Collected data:
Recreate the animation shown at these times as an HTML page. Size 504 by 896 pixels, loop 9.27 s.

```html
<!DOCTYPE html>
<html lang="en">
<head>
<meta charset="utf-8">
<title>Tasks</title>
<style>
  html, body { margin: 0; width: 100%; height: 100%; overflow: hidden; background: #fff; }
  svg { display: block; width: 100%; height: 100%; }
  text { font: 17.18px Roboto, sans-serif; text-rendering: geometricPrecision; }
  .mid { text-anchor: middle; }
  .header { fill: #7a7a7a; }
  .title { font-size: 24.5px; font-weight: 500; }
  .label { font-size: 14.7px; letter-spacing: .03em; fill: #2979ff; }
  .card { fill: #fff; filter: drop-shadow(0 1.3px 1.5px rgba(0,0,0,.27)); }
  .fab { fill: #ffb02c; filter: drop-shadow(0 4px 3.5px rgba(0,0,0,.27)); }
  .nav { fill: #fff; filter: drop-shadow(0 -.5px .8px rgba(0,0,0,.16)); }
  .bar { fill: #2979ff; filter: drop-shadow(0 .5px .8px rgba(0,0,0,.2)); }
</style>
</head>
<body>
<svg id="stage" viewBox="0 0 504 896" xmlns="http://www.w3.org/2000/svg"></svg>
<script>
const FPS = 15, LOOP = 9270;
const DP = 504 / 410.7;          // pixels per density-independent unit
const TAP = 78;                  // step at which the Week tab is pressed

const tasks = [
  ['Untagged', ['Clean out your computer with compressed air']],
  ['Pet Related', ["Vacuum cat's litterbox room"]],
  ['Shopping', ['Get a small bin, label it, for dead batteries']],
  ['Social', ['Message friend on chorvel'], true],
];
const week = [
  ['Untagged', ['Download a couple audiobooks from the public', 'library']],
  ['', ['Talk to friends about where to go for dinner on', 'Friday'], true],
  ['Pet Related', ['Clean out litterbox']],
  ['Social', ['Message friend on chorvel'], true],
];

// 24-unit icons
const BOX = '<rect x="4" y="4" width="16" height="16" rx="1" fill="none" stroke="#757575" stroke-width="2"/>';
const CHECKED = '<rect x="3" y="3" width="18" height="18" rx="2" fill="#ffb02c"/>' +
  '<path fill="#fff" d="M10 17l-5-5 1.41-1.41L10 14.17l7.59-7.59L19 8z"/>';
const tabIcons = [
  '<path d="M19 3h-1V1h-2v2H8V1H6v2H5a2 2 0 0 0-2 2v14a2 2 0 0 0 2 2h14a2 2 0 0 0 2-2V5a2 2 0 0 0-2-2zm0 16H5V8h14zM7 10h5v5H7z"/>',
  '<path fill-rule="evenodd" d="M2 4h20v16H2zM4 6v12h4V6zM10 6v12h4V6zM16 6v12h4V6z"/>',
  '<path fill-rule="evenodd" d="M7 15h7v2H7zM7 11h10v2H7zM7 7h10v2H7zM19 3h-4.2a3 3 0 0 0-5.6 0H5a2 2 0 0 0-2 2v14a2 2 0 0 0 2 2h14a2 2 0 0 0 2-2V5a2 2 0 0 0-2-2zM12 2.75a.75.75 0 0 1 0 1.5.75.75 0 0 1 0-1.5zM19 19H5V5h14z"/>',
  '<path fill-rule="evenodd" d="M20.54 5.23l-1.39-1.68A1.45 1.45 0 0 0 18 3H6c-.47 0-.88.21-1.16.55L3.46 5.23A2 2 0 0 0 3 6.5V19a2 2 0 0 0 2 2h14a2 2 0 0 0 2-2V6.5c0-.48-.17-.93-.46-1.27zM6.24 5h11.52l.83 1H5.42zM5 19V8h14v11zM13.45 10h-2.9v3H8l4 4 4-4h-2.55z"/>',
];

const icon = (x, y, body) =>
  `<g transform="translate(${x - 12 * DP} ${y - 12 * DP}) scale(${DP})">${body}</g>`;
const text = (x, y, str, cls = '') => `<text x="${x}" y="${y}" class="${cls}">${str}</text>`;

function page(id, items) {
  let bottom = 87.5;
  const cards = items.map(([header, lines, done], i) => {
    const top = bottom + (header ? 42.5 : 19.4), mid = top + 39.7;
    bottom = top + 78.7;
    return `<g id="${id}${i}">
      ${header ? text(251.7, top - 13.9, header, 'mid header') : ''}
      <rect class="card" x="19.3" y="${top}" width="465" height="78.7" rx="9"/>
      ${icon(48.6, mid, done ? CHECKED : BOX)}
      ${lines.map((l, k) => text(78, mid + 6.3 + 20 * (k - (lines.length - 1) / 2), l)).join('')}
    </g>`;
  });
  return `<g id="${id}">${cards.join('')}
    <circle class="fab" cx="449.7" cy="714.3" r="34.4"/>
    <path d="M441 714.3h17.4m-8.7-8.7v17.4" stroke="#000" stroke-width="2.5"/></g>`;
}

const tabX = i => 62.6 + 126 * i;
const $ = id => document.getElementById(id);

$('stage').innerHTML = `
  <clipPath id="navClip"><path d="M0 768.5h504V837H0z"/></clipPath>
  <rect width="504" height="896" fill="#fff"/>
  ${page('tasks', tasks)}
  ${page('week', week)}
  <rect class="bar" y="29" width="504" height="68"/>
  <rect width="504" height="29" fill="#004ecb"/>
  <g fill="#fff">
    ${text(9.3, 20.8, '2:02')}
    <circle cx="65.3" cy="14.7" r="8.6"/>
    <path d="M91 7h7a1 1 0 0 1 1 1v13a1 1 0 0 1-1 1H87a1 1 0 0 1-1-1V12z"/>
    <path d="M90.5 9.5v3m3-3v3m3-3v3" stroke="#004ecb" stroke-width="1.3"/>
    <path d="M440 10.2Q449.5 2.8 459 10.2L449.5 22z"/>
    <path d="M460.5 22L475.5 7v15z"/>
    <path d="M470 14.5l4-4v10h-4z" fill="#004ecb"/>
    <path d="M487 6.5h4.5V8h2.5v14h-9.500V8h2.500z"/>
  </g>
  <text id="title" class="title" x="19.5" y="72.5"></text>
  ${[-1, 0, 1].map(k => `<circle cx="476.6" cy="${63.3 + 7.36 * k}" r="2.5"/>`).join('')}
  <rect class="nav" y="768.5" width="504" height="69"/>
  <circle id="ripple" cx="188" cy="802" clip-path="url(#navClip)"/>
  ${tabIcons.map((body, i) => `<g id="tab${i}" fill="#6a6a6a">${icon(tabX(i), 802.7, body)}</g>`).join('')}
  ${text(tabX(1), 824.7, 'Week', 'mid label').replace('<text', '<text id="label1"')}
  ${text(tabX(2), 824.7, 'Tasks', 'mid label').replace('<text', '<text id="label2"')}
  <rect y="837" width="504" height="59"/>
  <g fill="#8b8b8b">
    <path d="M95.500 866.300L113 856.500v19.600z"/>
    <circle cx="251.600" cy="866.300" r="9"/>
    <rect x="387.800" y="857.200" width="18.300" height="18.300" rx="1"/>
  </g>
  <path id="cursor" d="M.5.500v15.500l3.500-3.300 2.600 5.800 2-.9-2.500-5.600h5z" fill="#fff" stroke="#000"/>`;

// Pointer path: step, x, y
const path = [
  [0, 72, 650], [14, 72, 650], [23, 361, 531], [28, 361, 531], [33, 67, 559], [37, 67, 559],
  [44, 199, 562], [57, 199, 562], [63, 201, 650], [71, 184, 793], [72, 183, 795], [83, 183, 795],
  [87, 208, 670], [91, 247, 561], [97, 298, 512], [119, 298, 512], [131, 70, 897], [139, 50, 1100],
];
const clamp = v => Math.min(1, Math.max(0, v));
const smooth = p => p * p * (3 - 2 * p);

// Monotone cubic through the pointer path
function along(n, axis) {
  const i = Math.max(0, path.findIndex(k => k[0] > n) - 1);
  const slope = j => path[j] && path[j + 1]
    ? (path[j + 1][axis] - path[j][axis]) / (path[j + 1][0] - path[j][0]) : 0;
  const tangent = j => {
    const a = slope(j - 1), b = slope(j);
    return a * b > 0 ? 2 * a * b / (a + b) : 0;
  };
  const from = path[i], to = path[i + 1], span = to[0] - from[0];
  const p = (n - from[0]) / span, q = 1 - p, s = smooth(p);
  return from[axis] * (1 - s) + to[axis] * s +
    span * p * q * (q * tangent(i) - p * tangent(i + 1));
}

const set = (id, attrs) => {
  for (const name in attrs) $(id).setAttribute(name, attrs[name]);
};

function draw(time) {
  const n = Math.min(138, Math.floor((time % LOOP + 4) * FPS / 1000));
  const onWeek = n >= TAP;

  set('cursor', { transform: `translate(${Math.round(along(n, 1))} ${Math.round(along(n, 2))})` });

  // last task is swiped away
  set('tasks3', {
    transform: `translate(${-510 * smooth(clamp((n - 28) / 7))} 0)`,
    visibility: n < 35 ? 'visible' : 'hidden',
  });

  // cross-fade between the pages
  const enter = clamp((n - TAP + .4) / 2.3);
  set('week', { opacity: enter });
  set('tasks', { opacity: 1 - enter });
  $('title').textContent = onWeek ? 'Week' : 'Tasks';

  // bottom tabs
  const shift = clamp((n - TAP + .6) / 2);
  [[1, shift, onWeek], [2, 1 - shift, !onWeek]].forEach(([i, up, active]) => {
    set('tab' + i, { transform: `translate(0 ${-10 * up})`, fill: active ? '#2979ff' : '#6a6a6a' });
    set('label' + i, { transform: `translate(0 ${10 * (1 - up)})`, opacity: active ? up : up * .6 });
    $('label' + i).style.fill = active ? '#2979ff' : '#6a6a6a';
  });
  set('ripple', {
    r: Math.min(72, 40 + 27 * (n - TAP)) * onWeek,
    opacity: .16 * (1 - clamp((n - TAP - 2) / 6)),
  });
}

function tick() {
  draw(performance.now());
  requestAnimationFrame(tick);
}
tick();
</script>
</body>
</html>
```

◆ What is required:
Each line of the data that has the string "height" should be returned.

◆ Exercise answer:
  html, body { margin: 0; width: 100%; height: 100%; overflow: hidden; background: #fff; }
  svg { display: block; width: 100%; height: 100%; }
const BOX = '<rect x="4" y="4" width="16" height="16" rx="1" fill="none" stroke="#757575" stroke-width="2"/>';
const CHECKED = '<rect x="3" y="3" width="18" height="18" rx="2" fill="#ffb02c"/>' +
      <rect class="card" x="19.3" y="${top}" width="465" height="78.7" rx="9"/>
  <rect width="504" height="896" fill="#fff"/>
  <rect class="bar" y="29" width="504" height="68"/>
  <rect width="504" height="29" fill="#004ecb"/>
  <rect class="nav" y="768.5" width="504" height="69"/>
  <rect y="837" width="504" height="59"/>
    <rect x="387.800" y="857.200" width="18.300" height="18.300" rx="1"/>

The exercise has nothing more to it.